Blandford (click on photograph to bring up bigger/better version).

blandford forum, 2016

blandford, 2016

blandford, 2016
At the museum, Blandford Forum, Dorset. Most unusually, the valves survive, and although they surely can't be the original ones, it's rare to find any valves still present in a lead pump. The weighted inlet valve, which would have been located at the base of the barrel, is sitting loose in the tank, and can be seen at the bottom of the photo. Thanks to Shawn Shaw for the photos and discussion, below. Nearby is a notice which reads:
The Bastard Pump
This pump was found in Bere's Yard, Blandford
(where this museum is now situated) in 1985. It
was formerly erected near the cottages in
the yard. This pump appears to have
been erected in 1773 by John Bastard, a nephew
of John Bastard the Elder (one of the famous Bastard
Brothers) who died in 1770. Note the Phoenix,
denoting the rising up of the town from the ashes of
the properties destroyed by the fire of 1731.
Markings: A highly decorated lead tank, featuring "1773", the initials "JB", two female figures, two fleurs-de-lis and what is described above as a phoenix. A phoenix would indeed fit nicely with the fact that the Bastard brothers were famous for their rebuilding work in the town following the large fire of 1731. A closer look at it, though, suggests to Shawn (and I concur) that it's more likely to be a swan unchained rising out of a coronet, a crest used by various families, and with various deep meanings.

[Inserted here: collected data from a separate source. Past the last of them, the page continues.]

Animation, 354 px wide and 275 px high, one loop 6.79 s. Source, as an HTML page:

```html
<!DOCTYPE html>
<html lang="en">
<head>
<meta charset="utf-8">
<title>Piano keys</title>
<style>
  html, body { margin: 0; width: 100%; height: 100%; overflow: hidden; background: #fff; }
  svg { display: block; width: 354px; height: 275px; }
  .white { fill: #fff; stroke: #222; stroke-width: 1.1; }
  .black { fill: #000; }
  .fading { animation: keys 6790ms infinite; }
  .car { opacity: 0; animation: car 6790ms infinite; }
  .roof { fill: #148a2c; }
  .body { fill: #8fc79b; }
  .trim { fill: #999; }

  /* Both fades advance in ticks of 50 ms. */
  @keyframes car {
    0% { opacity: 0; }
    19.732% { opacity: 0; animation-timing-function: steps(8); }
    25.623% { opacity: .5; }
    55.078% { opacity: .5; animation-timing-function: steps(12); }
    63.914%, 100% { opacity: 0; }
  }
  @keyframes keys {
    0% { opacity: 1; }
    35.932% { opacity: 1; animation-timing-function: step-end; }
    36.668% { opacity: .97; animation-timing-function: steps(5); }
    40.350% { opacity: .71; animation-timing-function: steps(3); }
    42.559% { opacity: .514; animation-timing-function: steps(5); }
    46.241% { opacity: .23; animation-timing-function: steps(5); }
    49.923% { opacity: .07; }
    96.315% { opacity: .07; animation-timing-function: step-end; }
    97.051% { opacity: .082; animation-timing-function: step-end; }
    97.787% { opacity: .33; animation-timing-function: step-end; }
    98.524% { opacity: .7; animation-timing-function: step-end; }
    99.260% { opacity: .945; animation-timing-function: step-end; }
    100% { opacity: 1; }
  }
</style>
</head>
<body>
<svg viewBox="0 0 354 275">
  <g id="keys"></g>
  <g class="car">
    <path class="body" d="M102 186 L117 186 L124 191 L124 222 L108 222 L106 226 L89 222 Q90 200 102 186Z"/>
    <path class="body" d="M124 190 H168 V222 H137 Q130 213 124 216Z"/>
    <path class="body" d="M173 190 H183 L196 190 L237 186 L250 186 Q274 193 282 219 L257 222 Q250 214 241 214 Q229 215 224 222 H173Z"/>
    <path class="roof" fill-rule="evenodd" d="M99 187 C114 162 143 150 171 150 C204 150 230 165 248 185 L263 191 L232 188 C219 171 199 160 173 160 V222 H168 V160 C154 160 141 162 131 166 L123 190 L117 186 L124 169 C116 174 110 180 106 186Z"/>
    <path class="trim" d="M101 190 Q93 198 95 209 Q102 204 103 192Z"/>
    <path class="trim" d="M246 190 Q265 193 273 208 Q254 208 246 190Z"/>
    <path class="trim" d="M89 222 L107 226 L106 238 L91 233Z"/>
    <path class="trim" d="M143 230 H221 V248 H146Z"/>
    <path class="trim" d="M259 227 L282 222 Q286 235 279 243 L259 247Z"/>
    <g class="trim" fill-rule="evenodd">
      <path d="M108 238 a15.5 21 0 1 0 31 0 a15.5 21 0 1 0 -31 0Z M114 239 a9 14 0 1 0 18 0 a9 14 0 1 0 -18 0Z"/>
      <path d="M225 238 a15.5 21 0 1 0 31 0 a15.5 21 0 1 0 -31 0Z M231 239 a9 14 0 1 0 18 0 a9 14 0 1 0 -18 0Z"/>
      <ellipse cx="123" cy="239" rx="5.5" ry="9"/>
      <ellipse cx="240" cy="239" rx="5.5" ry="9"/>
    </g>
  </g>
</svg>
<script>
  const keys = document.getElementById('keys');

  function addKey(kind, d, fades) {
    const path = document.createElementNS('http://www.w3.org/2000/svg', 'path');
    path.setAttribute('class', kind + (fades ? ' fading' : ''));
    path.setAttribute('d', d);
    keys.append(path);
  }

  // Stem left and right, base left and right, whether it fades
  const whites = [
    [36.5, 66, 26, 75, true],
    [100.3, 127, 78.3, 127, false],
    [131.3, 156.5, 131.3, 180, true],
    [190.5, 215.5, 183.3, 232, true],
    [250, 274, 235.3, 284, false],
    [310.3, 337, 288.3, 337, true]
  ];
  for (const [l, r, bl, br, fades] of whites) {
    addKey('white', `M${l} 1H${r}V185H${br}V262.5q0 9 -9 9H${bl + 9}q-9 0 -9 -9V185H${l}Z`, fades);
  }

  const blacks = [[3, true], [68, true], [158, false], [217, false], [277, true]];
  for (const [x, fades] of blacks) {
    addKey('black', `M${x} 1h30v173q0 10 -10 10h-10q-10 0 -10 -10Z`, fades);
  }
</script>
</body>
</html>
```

The fleurs-de-lis feature in the badge of the Baronets Portman of Bryanston.

Manufacturer: Unk.

blandford, 2017 Also in Blandford Forum, Dorset, in cottages built in the 1860s by the Portmans of Bryanston. The two pumps have been re-positioned (no room for the handle on the left hand pump). The floral design on the lead tank of the right hand pump is identical to that on one at Burton Bradstock, Dorset. Thanks to Shawn Shaw for the photos.

Markings: None.

Manufacturer: Unk.
blandford, 2017